One of China’s top commodity traders, Tewoo Group, is selling copper at below market rates as it grapples with a liquidity crunch, according to people with knowledge of the matter.
The company, which is owned by the local Tianjin government, is offloading some refined copper stocked in bonded zones as it unwinds financing deals with some banks, said the people, who asked not to be identified as the information isn’t public. The metal is used as collateral in financing agreements or committed assets in so-called repurchase agreements with banks, they said.
The firm sold some copper to other trading houses at a premium of about $10 per ton, the people said.

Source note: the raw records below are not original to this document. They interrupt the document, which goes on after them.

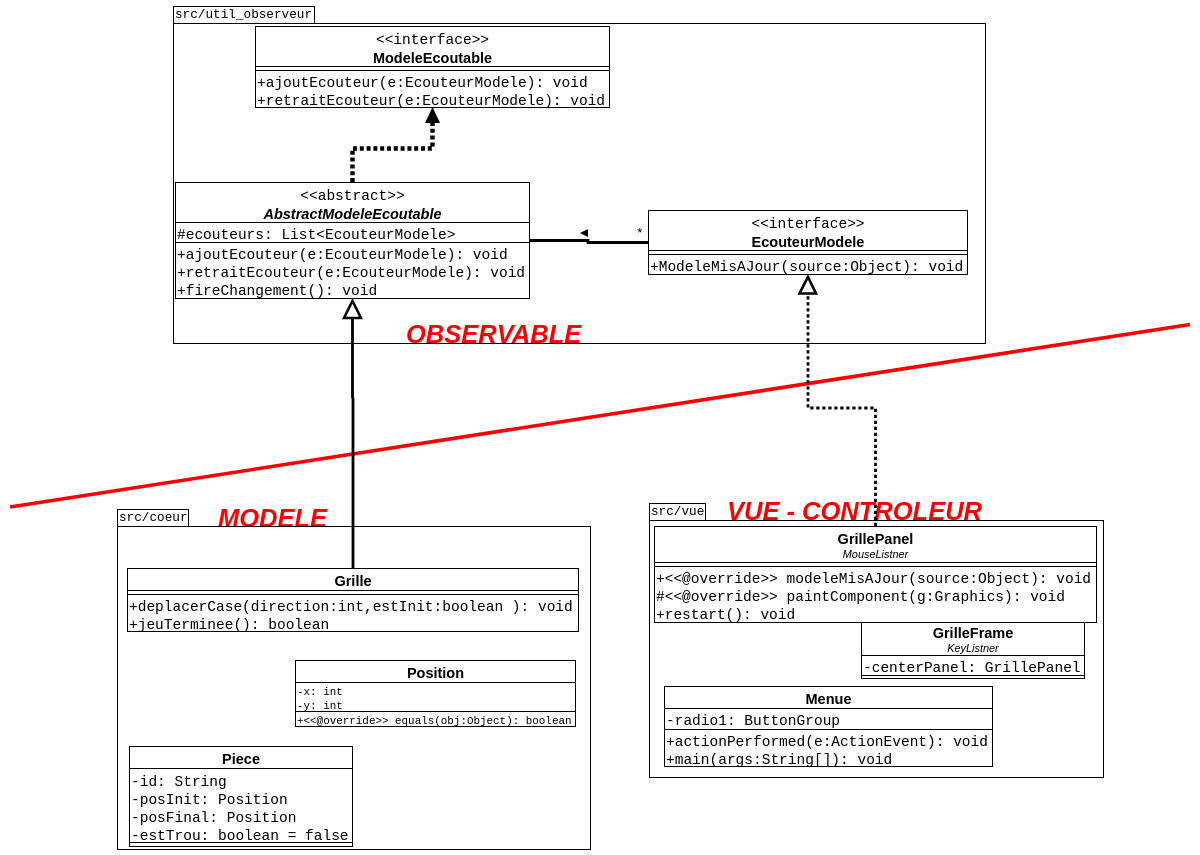
<!DOCTYPE html>
<html lang="fr">
<head>
<meta charset="utf-8">
<title>Diagramme de classes</title>
<style>
:root {
  --ink: #000;
  --paper: #fff;
  --accent: #f00;
  --mono: "Liberation Mono", monospace;
  --sans: "Liberation Sans", sans-serif;
}
* { box-sizing: border-box; margin: 0; padding: 0; }
html, body { width: 1200px; height: 855px; overflow: hidden; background: var(--paper); }
.diagram { position: relative; width: 1200px; height: 855px; overflow: hidden; color: var(--ink); }

.package, .tab, .class { position: absolute; border: 1px solid var(--ink); background: var(--paper); }
.tab { left: -1px; bottom: 100%; padding-left: 1px; font: 12.7px/16px var(--mono); white-space: pre; }
#util { left: 173px; top: 23px; width: 813px; height: 321px; }
#util .tab { width: 142px; height: 18px; }
#coeur { left: 117px; top: 526px; width: 474px; height: 324px; }
#coeur .tab { width: 72px; height: 18px; }
#vue { left: 649px; top: 520px; width: 455px; height: 258px; }
#vue .tab { width: 57px; height: 18px; }

.layer { position: absolute; font: italic bold 25.5px/30px var(--sans); color: var(--accent); white-space: pre; }
#layer-observable { left: 406px; top: 319px; }
#layer-modele { left: 218px; top: 503px; }
#layer-vue { left: 727px; top: 496px; }

.class { display: grid; font: 14.5px/18px var(--mono); white-space: pre; }
.class header { text-align: center; padding-top: 3px; }
.class header p { line-height: 17px; }
.class h2 { font: bold 14.5px/18px var(--sans); }
.class .abstract { font-style: italic; }
.class header .role { font: italic 10.9px/13px var(--sans); }
.class ul { list-style: none; border-top: 1px solid var(--ink); padding: 3px 0 0 1px; }
.class .empty { padding: 0; }
.stereotyped header { padding-top: 5px; }

#modele-ecoutable { left: 255px; top: 26px; width: 355px; height: 82px; grid-template-rows: 39px 4px 37px; }
#abstract-modele { left: 175px; top: 182px; width: 355px; height: 117px; grid-template-rows: 39px 20px 56px; }
#ecouteur-modele { left: 648px; top: 210px; width: 320px; height: 65px; grid-template-rows: 39px 4px 20px; }
#grille { left: 127px; top: 568px; width: 452px; height: 64px; grid-template-rows: 21px 4px 37px; }
#position { left: 295px; top: 660px; width: 281px; height: 67px; grid-template-rows: 21px 29px 15px; }
#position ul { font-size: 10.9px; line-height: 13.5px; }
#piece { left: 129px; top: 746px; width: 224px; height: 101px; grid-template-rows: 21px 74px 4px; }
#piece ul { padding-top: 4px; }
#piece .empty { padding: 0; }
#grille-panel { left: 654px; top: 526px; width: 443px; height: 97px; grid-template-rows: 35px 4px 56px; }
#grille-frame { left: 861px; top: 622px; width: 224px; height: 57px; grid-template-rows: 32px 20px 3px; }
#grille-frame header { padding-top: 1px; }
#menue { left: 664px; top: 686px; width: 329px; height: 81px; grid-template-rows: 21px 21px 37px; }

.relations { position: absolute; left: 0; top: 0; width: 1200px; height: 855px; }
.relations path { fill: none; stroke: var(--ink); }
.relations .solid { fill: var(--ink); stroke: none; }
.relations .hollow { fill: var(--paper); stroke: var(--ink); stroke-width: 2.6; }
.relations .boundary { stroke: var(--accent); stroke-width: 3.6; }
.multiplicity { position: absolute; left: 636px; top: 225px; font: 12.7px/18px var(--mono); }
</style>
</head>
<body>
<main class="diagram">

  <section class="package" id="util"><p class="tab">src/util_observeur</p></section>

  <p class="layer" id="layer-observable">OBSERVABLE</p>
  <p class="layer" id="layer-modele">MODELE</p>
  <p class="layer" id="layer-vue">VUE - CONTROLEUR</p>

  <section class="package" id="coeur"><p class="tab">src/coeur</p></section>
  <section class="package" id="vue"><p class="tab">src/vue</p></section>

  <article class="class stereotyped" id="modele-ecoutable">
    <header><p>&lt;&lt;interface&gt;&gt;</p><h2>ModeleEcoutable</h2></header>
    <ul class="empty"></ul>
    <ul><li>+ajoutEcouteur(e:EcouteurModele): void</li><li>+retraitEcouteur(e:EcouteurModele): void</li></ul>
  </article>

  <article class="class stereotyped" id="abstract-modele">
    <header><p>&lt;&lt;abstract&gt;&gt;</p><h2 class="abstract">AbstractModeleEcoutable</h2></header>
    <ul><li>#ecouteurs: List&lt;EcouteurModele&gt;</li></ul>
    <ul><li>+ajoutEcouteur(e:EcouteurModele): void</li><li>+retraitEcouteur(e:EcouteurModele): void</li><li>+fireChangement(): void</li></ul>
  </article>

  <article class="class stereotyped" id="ecouteur-modele">
    <header><p>&lt;&lt;interface&gt;&gt;</p><h2>EcouteurModele</h2></header>
    <ul class="empty"></ul>
    <ul><li>+ModeleMisAJour(source:Object): void</li></ul>
  </article>

  <article class="class" id="grille">
    <header><h2>Grille</h2></header>
    <ul class="empty"></ul>
    <ul><li>+deplacerCase(direction:int,estInit:boolean ): void</li><li>+jeuTerminee(): boolean</li></ul>
  </article>

  <article class="class" id="position">
    <header><h2>Position</h2></header>
    <ul><li>-x: int</li><li>-y: int</li></ul>
    <ul><li>+&lt;&lt;@override&gt;&gt; equals(obj:Object): boolean</li></ul>
  </article>

  <article class="class" id="piece">
    <header><h2>Piece</h2></header>
    <ul><li>-id: String</li><li>-posInit: Position</li><li>-posFinal: Position</li><li>-estTrou: boolean = false</li></ul>
    <ul class="empty"></ul>
  </article>

  <article class="class" id="grille-panel">
    <header><h2>GrillePanel</h2><p class="role">MouseListner</p></header>
    <ul class="empty"></ul>
    <ul><li>+&lt;&lt;@override&gt;&gt; modeleMisAJour(source:Object): void</li><li>#&lt;&lt;@override&gt;&gt; paintComponent(g:Graphics): void</li><li>+restart(): void</li></ul>
  </article>

  <article class="class" id="grille-frame">
    <header><h2>GrilleFrame</h2><p class="role">KeyListner</p></header>
    <ul><li>-centerPanel: GrillePanel</li></ul>
    <ul class="empty"></ul>
  </article>

  <article class="class" id="menue">
    <header><h2>Menue</h2></header>
    <ul><li>-radio1: ButtonGroup</li></ul>
    <ul><li>+actionPerformed(e:ActionEvent): void</li><li>+main(args:String[]): void</li></ul>
  </article>

  <svg class="relations" viewBox="0 0 1200 855" aria-hidden="true">
    <line class="boundary" x1="10" y1="507" x2="1190" y2="324.5"/>
    <g id="abstract-realizes-modele">
      <path d="M352.5 182V148.5H432.5V121" stroke-width="4.4" stroke-dasharray="4 2.8"/>
      <polygon class="solid" points="432.5,107 440,123 425,123"/>
    </g>
    <g id="abstract-has-ecouteurs">
      <path d="M530 240.5H588V242.5H648" stroke-width="2.8"/>
      <polygon class="solid" points="580,233 588,229 588,237"/>
    </g>
    <g id="grille-extends-abstract">
      <path d="M352.5 318V397L353 399V568" stroke-width="2.8"/>
      <polygon class="hollow" points="352.5,301 361,318 344,318"/>
    </g>
    <g id="panel-realizes-ecouteur">
      <path d="M875.5 526V408H808V294" stroke-width="2.8" stroke-dasharray="3.2 2.8"/>
      <polygon class="hollow" points="808,277 816,293.5 799.5,293.5"/>
    </g>
  </svg>
  <span class="multiplicity">*</span>

</main>
</body>
</html>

That compares with the copper premium in Yangshan, or the fee payable on Chinese imports in addition to the London Metal Exchange price, of $54 a ton last week.
Tewoo has already sought support from its major creditors to extend debt maturities, asking lenders including Export–Import Bank of China and Agricultural Bank of China Ltd. to convert some short-term debt into longer-term liabilities at a meeting last week. An official from the Tianjin regional government pledged to inject assets and push forward a restructuring of the company.
At least 50,000 tons of refined copper, or 10 percent of the country’s total bonded inventory, were used by the company as collateral or assets for financing deals in the first quarter, according to the people.
Nobody answered calls and an email inquiry to Tewoo’s media office.
Copper futures for May in Shanghai slid 0.5 percent to 49,260 yuan ($7,329) a ton on Monday. Prices in London were at $6,457.50 a ton. Tewoo’s $300 million 4.50 percent note due December 2019 fell by 0.9 cent on the dollar to 91.5 cents on Monday, according to Bloomberg-compiled prices.
The company is one of the nation’s top commodity traders and ranked 132 in 2018’s Fortune Global 500 list. It also operates in industries including infrastructure, logistics, mining, autos and ports, according to its official website. It had annual revenue of $66.6 billion, profits of about $122 million, assets of $38.3 billion, and over 17,000 employees as of 2017, according to Fortune’s website.
Tewoo’s Fortune ranking, which measures annual sales revenue, was higher than some other Chinese conglomerates such as weapons maker China North Industries Corp., service carrier China Telecommunications Corp. and financial titan Citic Group Corp.